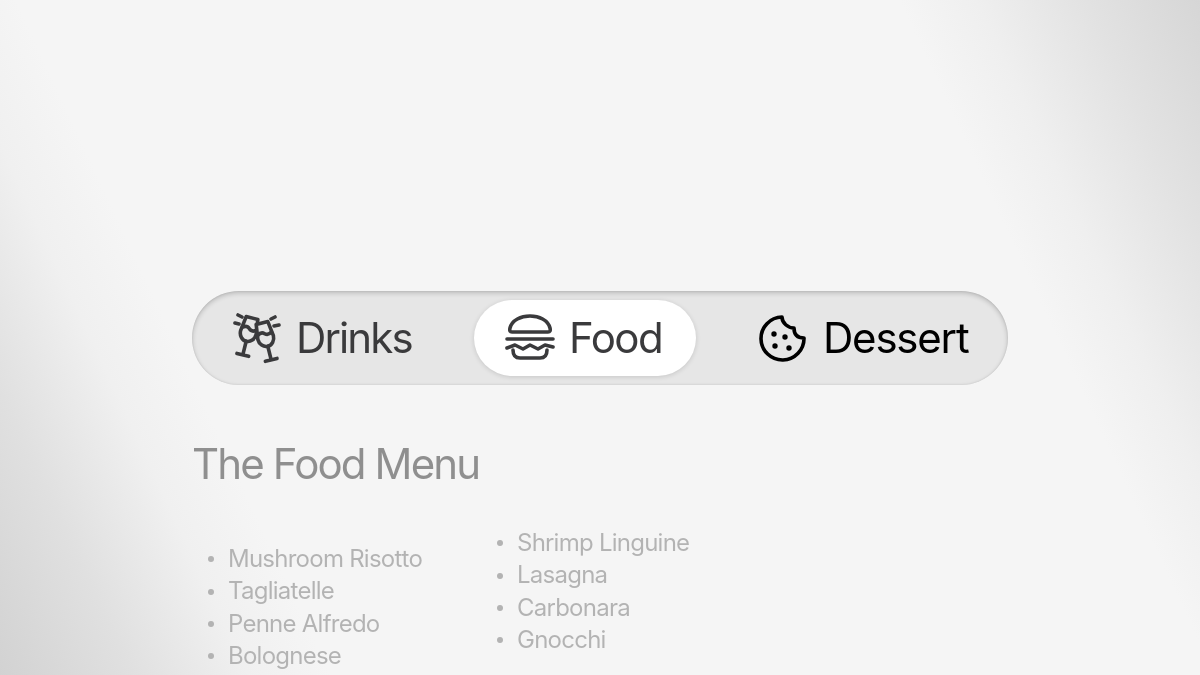
<!DOCTYPE html>
<html lang="en">
<head>
<meta charset="utf-8">
<title>The Food Menu</title>
<style>
  :root {
    --paper: #f5f5f5;
    --shade-left: #d2d2d2;
    --shade-right: #d6d6d6;
    --track: #e6e6e6;
    --pill: #ffffff;
    --ink: #000000;
    --ink-soft: #3a3a3c;
    --heading: #8f8f8f;
    --dish: #b3b3b3;
  }
  * { box-sizing: border-box; margin: 0; padding: 0; }
  html, body { width: 1200px; height: 675px; overflow: hidden; }
  body { font-family: Inter, "Open Sans", sans-serif; }
  .menu-page {
    width: 1200px;
    height: 675px;
    overflow: hidden;
    padding: 291px 192px 0;
    background: linear-gradient(65deg,
      var(--shade-left) 0, #e0e0e0 120px, #f0f0f0 225px, var(--paper) 300px,
      var(--paper) 1100px, #efefef 1170px, #e2e2e2 1270px, var(--shade-right) 100%);
  }
  .tabs {
    display: grid;
    grid-template-columns: 282px 222px 312px;
    align-items: center;
    height: 94px;
    border-radius: 47px;
    background: var(--track);
    box-shadow: inset 0 2px 5px rgba(0, 0, 0, .2), inset 0 0 2px rgba(0, 0, 0, .1);
  }
  .tab {
    display: flex;
    align-items: center;
    gap: 16px;
    height: 76px;
    color: var(--ink-soft);
    font-size: 42px;
    line-height: 48px;
    letter-spacing: -1.5px;
    text-decoration: none;
    white-space: nowrap;
  }
  .tab-drinks { padding-left: 40px; letter-spacing: -1.8px; }
  .tab-food {
    gap: 15px;
    padding-left: 32px;
    border-radius: 38px;
    background: var(--pill);
    box-shadow: 0 1px 5px rgba(0, 0, 0, .14);
  }
  .tab-dessert { padding-left: 63px; letter-spacing: -1.2px; color: var(--ink); }
  .icon {
    flex: none;
    width: 48px;
    height: 48px;
    overflow: visible;
    fill: none;
    stroke: currentColor;
    stroke-width: 3.6;
    stroke-linecap: round;
    stroke-linejoin: round;
  }
  .icon .crumbs { fill: currentColor; stroke: none; }
  .icon .front-glass { fill: var(--track); }
  h1 {
    margin-top: 54px;
    color: var(--heading);
    font-size: 42px;
    font-weight: 400;
    line-height: 50px;
    letter-spacing: -1.85px;
    white-space: nowrap;
  }
  .dishes {
    display: grid;
    grid-template-columns: 289px 289px;
    align-items: start;
    margin-top: 38px;
    color: var(--dish);
    font-size: 24px;
    line-height: 32.4px;
    letter-spacing: -.75px;
  }
  .dishes ul { list-style: none; padding-left: 16px; }
  .dishes ul:first-child { margin-top: 16px; }
  .dishes li { display: flex; align-items: center; gap: 14px; white-space: nowrap; }
  .dishes li::before {
    content: "";
    flex: none;
    width: 6px;
    height: 6px;
    border-radius: 50%;
    background: currentColor;
  }
</style>
</head>
<body>
<main class="menu-page">
  <nav class="tabs" aria-label="Menu sections">
    <a class="tab tab-drinks" href="#">
      <svg class="icon" viewBox="0 0 48 48" aria-hidden="true">
        <defs>
          <g id="flute">
            <path d="M-6 0H6L8 15A8 9 0 0 1 -8 15Z"/>
            <path d="M-7 11Q-3 8 0 11T7 11M0 24V38M-6 38H6"/>
          </g>
        </defs>
        <use href="#flute" transform="translate(20 4) rotate(14)"/>
        <use class="front-glass" href="#flute" transform="translate(30 9) rotate(-14)"/>
        <path d="M6 1L10 3M3 9L7 10M39 5L43 3M42 12L47 11"/>
      </svg>
      <span>Drinks</span>
    </a>
    <a class="tab tab-food" href="#" aria-current="page">
      <svg class="icon" viewBox="0 0 48 48" aria-hidden="true">
        <path d="M6 18Q3 18 4 14C8 -2 40 -2 44 14Q45 18 42 18Z"/>
        <path d="M1 25H47"/>
        <path d="M1 34L9 31L17 35L24 31L32 35L39 31L47 33"/>
        <path d="M7 36Q7 44 14 44H34Q41 44 41 36"/>
      </svg>
      <span>Food</span>
    </a>
    <a class="tab tab-dessert" href="#">
      <svg class="icon" viewBox="0 0 48 48" aria-hidden="true">
        <path d="M23 3A21.5 21.5 0 1 0 45 24C38 24 35 20 35 14C29 14 23 9 23 3Z"/>
        <g class="crumbs">
          <circle cx="15" cy="20" r="2.7"/>
          <circle cx="26" cy="23" r="2.7"/>
          <circle cx="16" cy="32" r="2.7"/>
          <circle cx="30" cy="34" r="2.7"/>
        </g>
      </svg>
      <span>Dessert</span>
    </a>
  </nav>

  <h1>The Food Menu</h1>

  <section class="dishes" aria-label="Dishes">
    <ul>
      <li>Mushroom Risotto</li>
      <li>Tagliatelle</li>
      <li>Penne Alfredo</li>
      <li>Bolognese</li>
    </ul>
    <ul>
      <li>Shrimp Linguine</li>
      <li>Lasagna</li>
      <li>Carbonara</li>
      <li>Gnocchi</li>
    </ul>
  </section>
</main>
</body>
</html>
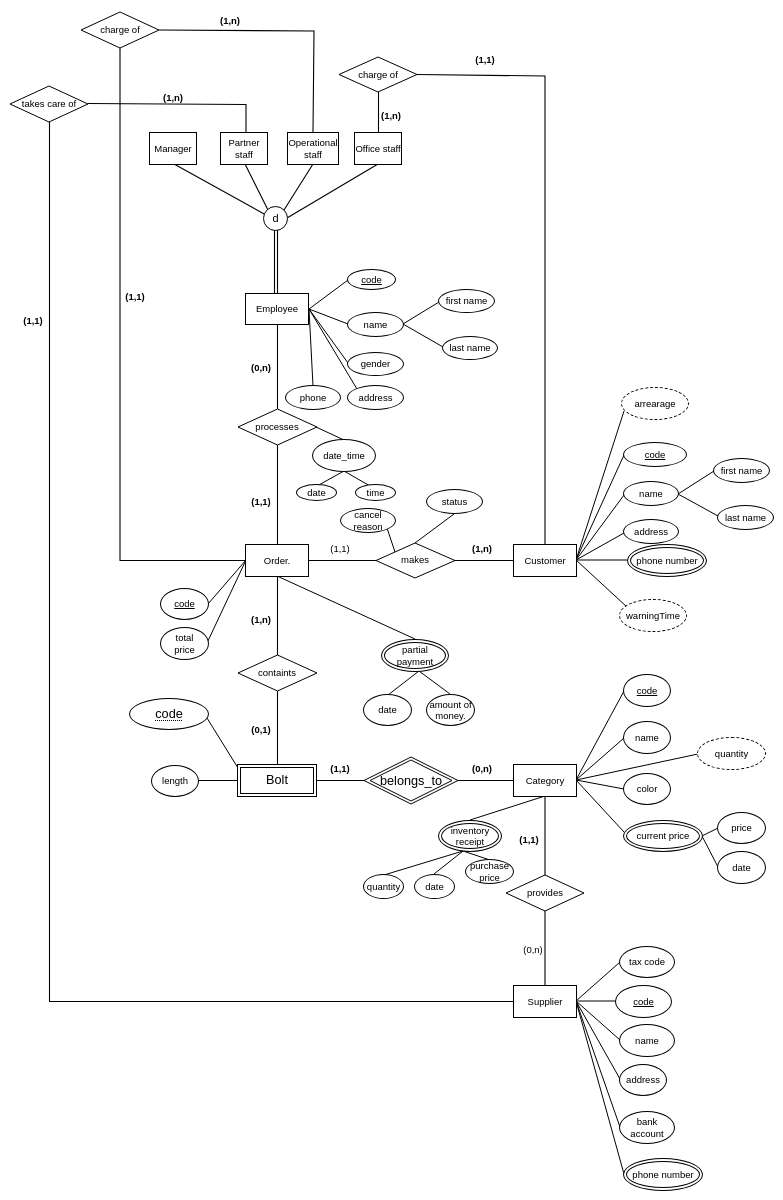
<!DOCTYPE html>
<html lang="en">
<head>
<meta charset="utf-8">
<title>Entity relationship diagram</title>
<style>
:root { --ink: #000; --paper: #fff; }
* { box-sizing: border-box; }
body { margin: 0; background: var(--paper); }
.diagram {
  position: relative; width: 783px; height: 1200px; overflow: hidden;
  background: var(--paper); color: var(--ink);
  font: 9.5px/11.4px "Liberation Sans", Arial, sans-serif;
}
.connectors { position: absolute; inset: 0; fill: none; stroke: var(--ink); stroke-width: 1; }
.connectors .relations { stroke-width: 1.1; }
.connectors .diamonds { fill: var(--paper); }
.node, .relation, .card {
  position: absolute; display: flex; align-items: center; justify-content: center;
  left: calc(var(--x) * 1px); top: calc(var(--y) * 1px);
  width: calc(var(--w) * 1px); height: calc(var(--h) * 1px);
  text-align: center; white-space: nowrap;
}
.node { background: var(--paper); border: 1px solid var(--ink); }
.entity { --w: 64; --h: 32; }
.role { --w: 48; --h: 33; }
.attribute { border-radius: 50%; }
.derived { border-style: dashed; }
.multi::after, .weak::after { content: ""; position: absolute; inset: 2px; border: 1px solid var(--ink); border-radius: inherit; }
.key { text-decoration: underline; }
.partial-key { text-decoration: underline dotted 1px; text-underline-offset: 2px; }
.large { font-size: 12.7px; line-height: 15px; }
.relation { --w: 80; --h: 36; }
.card { --w: 30; --h: 12; font-weight: bold; }
.light { font-weight: normal; }
</style>
</head>
<body>
<main class="diagram">
  <svg class="connectors" width="783" height="1200" viewBox="0 0 783 1200" aria-hidden="true">
    <g class="relations">
      <path d="M159 30 314 31 313 132"/>
      <path d="M120 48V560.5H246"/>
      <path d="M88 103.500 246 104.500V132"/>
      <path d="M49.500 121V1001.500H513"/>
      <path d="M417 74.500 545 76V545"/>
      <path d="M378.500 92V132"/>
      <path d="M174 164 266 215M245 164 268 210M313 164 284 210M378 164 287 218"/>
      <path d="M274.500 230V293M277.500 230V293"/>
      <path d="M277.500 324V409M277.500 444V545M277.500 576V655M277.500 690V765"/>
      <path d="M309 560.500H376M454 560.500H513M317 780.500H365M457 780.500H513"/>
      <path d="M545 796V875M545 910V986"/>
    </g>
    <g class="attribute-links">
      <path d="M309 309 348 280M309 309 348 324M309 309 348 363M309 309 357 389M309 309 313 386"/>
      <path d="M403 324 439 302M403 324 443 347"/>
      <path d="M316 427 344 440M344 471 317 486M344 471 370 486"/>
      <path d="M395 552 387 528M415 543 454 514"/>
      <path d="M576 560 624 411M576 560 624 455M576 560 624 495M576 560 624 533M576 560H628M576 560 627 607"/>
      <path d="M678 494 714 471M678 494 718 516"/>
      <path d="M246 560 208 604M246 560 207 643"/>
      <path d="M277 576 415 639M419 671 388 695M419 671 450 694"/>
      <path d="M238 768 207 718M199 780.500H238"/>
      <path d="M576 780 624 691M576 780 624 738M576 780 698 754M576 780 624 789M576 780 624 832"/>
      <path d="M702 836 718 828M702 836 718 867"/>
      <path d="M545 796 470 820M463 851 384 875M463 851 434 874M463 851 490 860"/>
      <path d="M576 1001 620 962M576 1001H616M576 1001 620 1040M576 1001 620 1079M576 1001 620 1127M576 1001 624 1174"/>
    </g>
    <g class="diamonds">
      <polygon points="120,12 159,30 120,48 81,30"/>
      <polygon points="49,86 88,104 49,122 10,104"/>
      <polygon points="378,57 417,74.500 378,92 339,74.500"/>
      <polygon points="277.500,409 317,427 277.500,445 238,427"/>
      <polygon points="415,543 455,560.500 415,578 376,560.500"/>
      <polygon points="277.500,655 317,673 277.500,691 238,673"/>
      <polygon points="411,757 458,780.500 411,804 364,780.500"/>
      <polygon points="411,760 452,780.500 411,801 370,780.500"/>
      <polygon points="545,875 584,893 545,911 506,893"/>
    </g>
  </svg>

  <!-- Relationships -->
  <div class="relation" style="--x:80;--y:12">charge of</div>
  <div class="relation" style="--x:9;--y:86">takes care of</div>
  <div class="relation" style="--x:338;--y:57">charge of</div>
  <div class="relation" style="--x:237;--y:409">processes</div>
  <div class="relation" style="--x:375;--y:542">makes</div>
  <div class="relation" style="--x:237;--y:655">containts</div>
  <div class="relation large" style="--x:371;--y:763">belongs_to</div>
  <div class="relation" style="--x:505;--y:875">provides</div>

  <!-- Staff roles -->
  <div class="node role" style="--x:149;--y:132">Manager</div>
  <div class="node role" style="--x:220;--y:132">Partner<br>staff</div>
  <div class="node role" style="--x:287;--y:132;--w:52">Operational<br>staff</div>
  <div class="node role" style="--x:354;--y:132">Office staff</div>
  <div class="node attribute" style="--x:263;--y:206;--w:25;--h:25;font-size:11px">d</div>

  <!-- Employee -->
  <div class="node entity" style="--x:245;--y:293">Employee</div>
  <div class="node attribute key" style="--x:347;--y:269;--w:49;--h:21">code</div>
  <div class="node attribute" style="--x:347;--y:312;--w:57;--h:25">name</div>
  <div class="node attribute" style="--x:438;--y:289;--w:57;--h:24">first name</div>
  <div class="node attribute" style="--x:442;--y:336;--w:56;--h:24">last name</div>
  <div class="node attribute" style="--x:347;--y:352;--w:57;--h:24">gender</div>
  <div class="node attribute" style="--x:285;--y:385;--w:56;--h:25">phone</div>
  <div class="node attribute" style="--x:347;--y:385;--w:57;--h:25">address</div>

  <!-- Processes -->
  <div class="node attribute" style="--x:312;--y:439;--w:64;--h:33">date_time</div>
  <div class="node attribute" style="--x:296;--y:484;--w:41;--h:17">date</div>
  <div class="node attribute" style="--x:355;--y:484;--w:41;--h:17">time</div>

  <!-- Makes -->
  <div class="node attribute" style="--x:340;--y:508;--w:56;--h:25">cancel<br>reason</div>
  <div class="node attribute" style="--x:426;--y:489;--w:57;--h:25">status</div>

  <!-- Order -->
  <div class="node entity" style="--x:245;--y:544;--h:33">Order.</div>
  <div class="node attribute key" style="--x:160;--y:588;--w:49;--h:32">code</div>
  <div class="node attribute" style="--x:160;--y:627;--w:49;--h:33">total<br>price</div>
  <div class="node attribute multi" style="--x:381;--y:639;--w:68;--h:33">partial<br>payment</div>
  <div class="node attribute" style="--x:363;--y:694;--w:49;--h:32">date</div>
  <div class="node attribute" style="--x:426;--y:694;--w:49;--h:32">amount of<br>money.</div>

  <!-- Customer -->
  <div class="node entity" style="--x:513;--y:544;--h:33">Customer</div>
  <div class="node attribute derived" style="--x:621;--y:387;--w:68;--h:33">arrearage</div>
  <div class="node attribute key" style="--x:623;--y:442;--w:64;--h:25">code</div>
  <div class="node attribute" style="--x:623;--y:481;--w:56;--h:25">name</div>
  <div class="node attribute" style="--x:713;--y:458;--w:57;--h:25">first name</div>
  <div class="node attribute" style="--x:717;--y:505;--w:57;--h:25">last name</div>
  <div class="node attribute" style="--x:623;--y:519;--w:56;--h:25">address</div>
  <div class="node attribute multi" style="--x:627;--y:544;--w:80;--h:33">phone number</div>
  <div class="node attribute derived" style="--x:619;--y:599;--w:68;--h:33">warningTime</div>

  <!-- Bolt -->
  <div class="node weak large" style="--x:237;--y:764;--w:80;--h:33">Bolt</div>
  <div class="node attribute partial-key large" style="--x:129;--y:698;--w:80;--h:32">code</div>
  <div class="node attribute" style="--x:151;--y:765;--w:48;--h:32">length</div>

  <!-- Category -->
  <div class="node entity" style="--x:513;--y:764;--h:33">Category</div>
  <div class="node attribute key" style="--x:623;--y:674;--w:48;--h:33">code</div>
  <div class="node attribute" style="--x:623;--y:721;--w:48;--h:33">name</div>
  <div class="node attribute derived" style="--x:697;--y:737;--w:69;--h:33">quantity</div>
  <div class="node attribute" style="--x:623;--y:773;--w:48;--h:32">color</div>
  <div class="node attribute multi" style="--x:623;--y:820;--w:80;--h:32">current price</div>
  <div class="node attribute" style="--x:717;--y:812;--w:49;--h:32">price</div>
  <div class="node attribute" style="--x:717;--y:851;--w:49;--h:33">date</div>
  <div class="node attribute multi" style="--x:438;--y:820;--w:64;--h:32">inventory<br>receipt</div>
  <div class="node attribute" style="--x:363;--y:874;--w:41;--h:25">quantity</div>
  <div class="node attribute" style="--x:414;--y:874;--w:41;--h:25">date</div>
  <div class="node attribute" style="--x:465;--y:859;--w:49;--h:25">purchase<br>price</div>

  <!-- Supplier -->
  <div class="node entity" style="--x:513;--y:985;--h:33">Supplier</div>
  <div class="node attribute" style="--x:619;--y:946;--w:56;--h:32">tax code</div>
  <div class="node attribute key" style="--x:615;--y:985;--w:57;--h:33">code</div>
  <div class="node attribute" style="--x:619;--y:1024;--w:56;--h:33">name</div>
  <div class="node attribute" style="--x:619;--y:1064;--w:48;--h:32">address</div>
  <div class="node attribute" style="--x:619;--y:1111;--w:56;--h:33">bank<br>account</div>
  <div class="node attribute multi" style="--x:623;--y:1158;--w:80;--h:33">phone number</div>

  <!-- Cardinalities -->
  <div class="card" style="--x:215;--y:15">(1,n)</div>
  <div class="card" style="--x:158;--y:92">(1,n)</div>
  <div class="card" style="--x:470;--y:54">(1,1)</div>
  <div class="card" style="--x:376;--y:110">(1,n)</div>
  <div class="card" style="--x:120;--y:291">(1,1)</div>
  <div class="card" style="--x:18;--y:315">(1,1)</div>
  <div class="card" style="--x:246;--y:362">(0,n)</div>
  <div class="card" style="--x:246;--y:496">(1,1)</div>
  <div class="card light" style="--x:325;--y:543">(1,1)</div>
  <div class="card" style="--x:467;--y:543">(1,n)</div>
  <div class="card" style="--x:246;--y:614">(1,n)</div>
  <div class="card" style="--x:246;--y:724">(0,1)</div>
  <div class="card" style="--x:325;--y:763">(1,1)</div>
  <div class="card" style="--x:467;--y:763">(0,n)</div>
  <div class="card" style="--x:514;--y:834">(1,1)</div>
  <div class="card light" style="--x:518;--y:944">(0,n)</div>
</main>
</body>
</html>
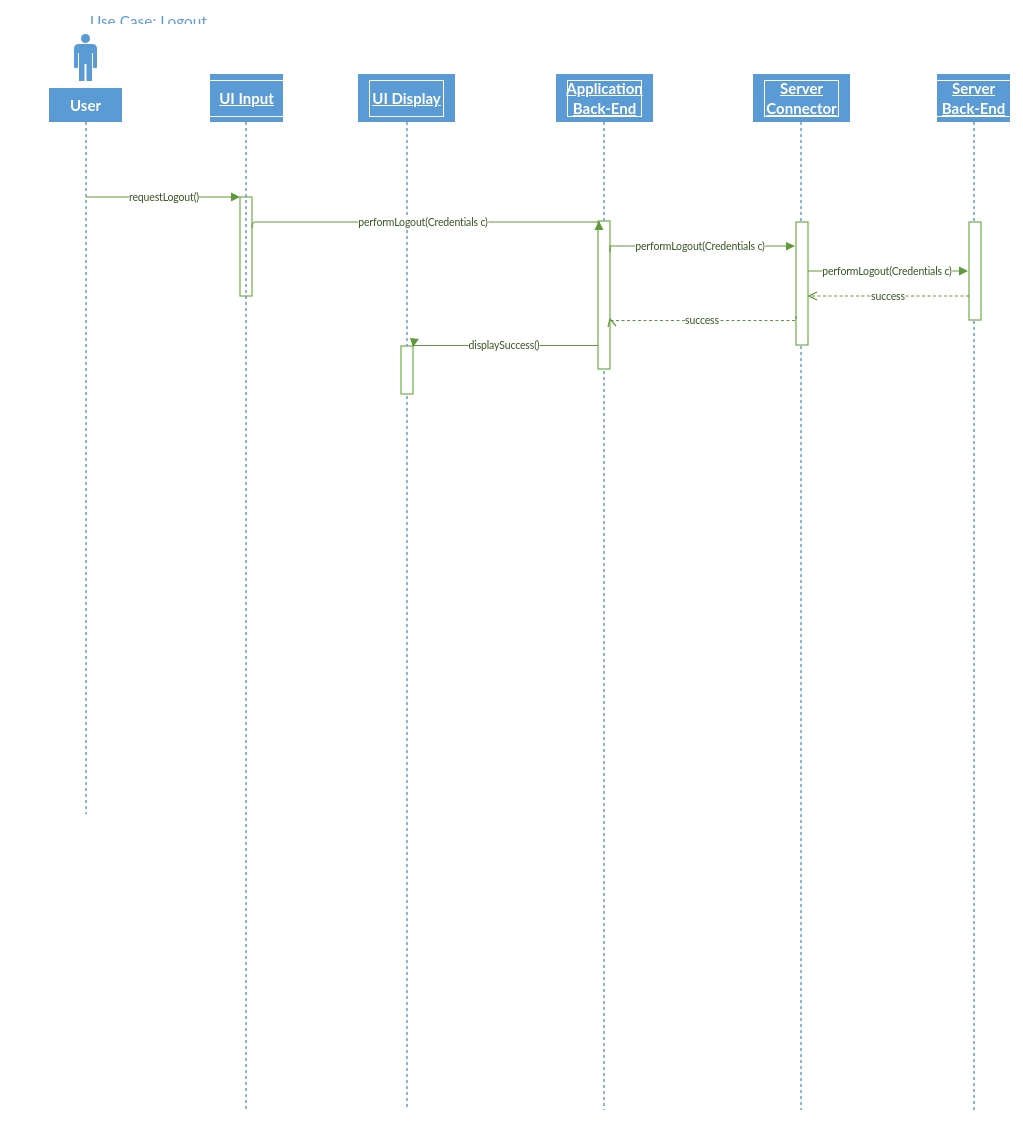
<!DOCTYPE html>
<html lang="en">
<head>
<meta charset="utf-8">
<title>Use Case: Logout</title>
<style>
:root {
  --paper: #ffffff;
  --blue: #5b9bd5;
  --lifeline: #4f8fcb;
  --green: #70ad47;
  --arrow: #5f9a3a;
  --label: #375623;
}
* { box-sizing: border-box; margin: 0; }
body { width: 1023px; height: 1123px; overflow: hidden; background: var(--paper); font-family: Lato, Carlito, sans-serif; }
.diagram { position: relative; width: 1023px; height: 1123px; overflow: hidden; }
.title { position: absolute; left: 90px; top: 11px; height: 13px; overflow: hidden; font-size: 15.4px; font-weight: 400; line-height: 20px; white-space: nowrap; color: var(--blue); }
.connections { position: absolute; left: 0; top: 0; }
.lifelines { stroke: var(--lifeline); stroke-width: 1.3; stroke-dasharray: 3 3; }
.activations { fill: var(--paper); stroke: var(--green); stroke-width: 1.2; }
.messages { fill: none; stroke: var(--arrow); stroke-width: 1.2; }
.replies { stroke-dasharray: 3 2.5; }
.heads { fill: var(--arrow); }
.actor { fill: var(--blue); }
.participant { position: absolute; top: 74px; width: 97px; height: 48px; display: flex; align-items: center; justify-content: center; background: var(--blue); color: var(--paper); font-size: 15px; font-weight: 700; line-height: 20px; text-align: center; white-space: nowrap; text-decoration: underline; }
.participant::before { content: ""; position: absolute; left: 11px; right: 11px; top: 6px; height: 35px; border: 1px solid var(--paper); }
.narrow { width: 73px; }
.narrow::before { left: 0; right: 0; border-width: 1px 0; }
.user { top: 88px; height: 34px; text-decoration: none; }
.user::before { display: none; }
.message { position: absolute; height: 14px; transform: translate(-50%, -50%); background: var(--paper); color: var(--label); font-size: 10.5px; letter-spacing: -0.15px; line-height: 14px; white-space: nowrap; }
</style>
</head>
<body>
<main class="diagram">
  <h1 class="title">Use Case: Logout</h1>

  <svg class="connections" width="1023" height="1123" viewBox="0 0 1023 1123" aria-hidden="true">
    <g class="actor">
      <circle cx="85.500" cy="38.500" r="4.500"/>
      <path d="M79 44H92Q97 44 97 49V67Q97 68 96 68H94Q93 68 93 67V53H92V81H86.500V64H84.500V81H79V53H78V67Q78 68 77 68H75Q74 68 74 67V49Q74 44 79 44Z"/>
    </g>
    <g class="activations">
      <rect x="240" y="197" width="12" height="99"/>
      <rect x="401" y="346" width="12" height="48"/>
      <rect x="598" y="221" width="12" height="148"/>
      <rect x="796" y="222" width="12" height="123"/>
      <rect x="969" y="222" width="12" height="98"/>
    </g>
    <g class="lifelines">
      <path d="M86 122V814"/>
      <path d="M246 122V1110"/>
      <path d="M407 122V346M407 396V1110"/>
      <path d="M604 122V221M604 371V1110"/>
      <path d="M801 122V222M801 346V1110"/>
      <path d="M974 122V222M974 321V1110"/>
    </g>
    <g class="messages">
      <path d="M86 197H232"/>
      <path d="M252 228Q252 222 255 222H599V224"/>
      <path d="M610 252V246H788"/>
      <path d="M808 271H960"/>
      <path d="M598 345.500H413V344"/>
      <path class="replies" d="M969 296H809"/>
      <path class="replies" d="M796 316V320.500H610"/>
      <path d="M817 292L809 296L817 300"/>
      <path d="M608 327L610 319L616 326"/>
    </g>
    <g class="heads">
      <polygon points="231,192.500 240,197 231,201.500"/>
      <polygon points="599,221 603.500,230 594.500,230"/>
      <polygon points="786,242 795,246 786,250.500"/>
      <polygon points="959,266.500 968,271 959,275.500"/>
      <polygon points="410,338 419,339 413,347"/>
    </g>
  </svg>

  <div class="participant narrow user" style="left:49px">User</div>
  <div class="participant narrow" style="left:210px">UI Input</div>
  <div class="participant" style="left:358px">UI Display</div>
  <div class="participant" style="left:556px"><span>Application<br>Back-End</span></div>
  <div class="participant" style="left:753px"><span>Server<br>Connector</span></div>
  <div class="participant narrow" style="left:937px"><span>Server<br>Back-End</span></div>

  <p class="message" style="left:164px;top:197px">requestLogout()</p>
  <p class="message" style="left:423px;top:222px">performLogout(Credentials c)</p>
  <p class="message" style="left:700px;top:246px">performLogout(Credentials c)</p>
  <p class="message" style="left:887px;top:271px">performLogout(Credentials c)</p>
  <p class="message" style="left:888px;top:296px">success</p>
  <p class="message" style="left:702px;top:320px">success</p>
  <p class="message" style="left:504px;top:345px">displaySuccess()</p>
</main>
</body>
</html>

○ ○ ○ ○ ○

AIM OF THE TASK - Each line containing "rect" belongs in the answer; pick these out of the material and copy them.

ANSWER TO THE EXERCISE -
      <rect x="240" y="197" width="12" height="99"/>
      <rect x="401" y="346" width="12" height="48"/>
      <rect x="598" y="221" width="12" height="148"/>
      <rect x="796" y="222" width="12" height="123"/>
      <rect x="969" y="222" width="12" height="98"/>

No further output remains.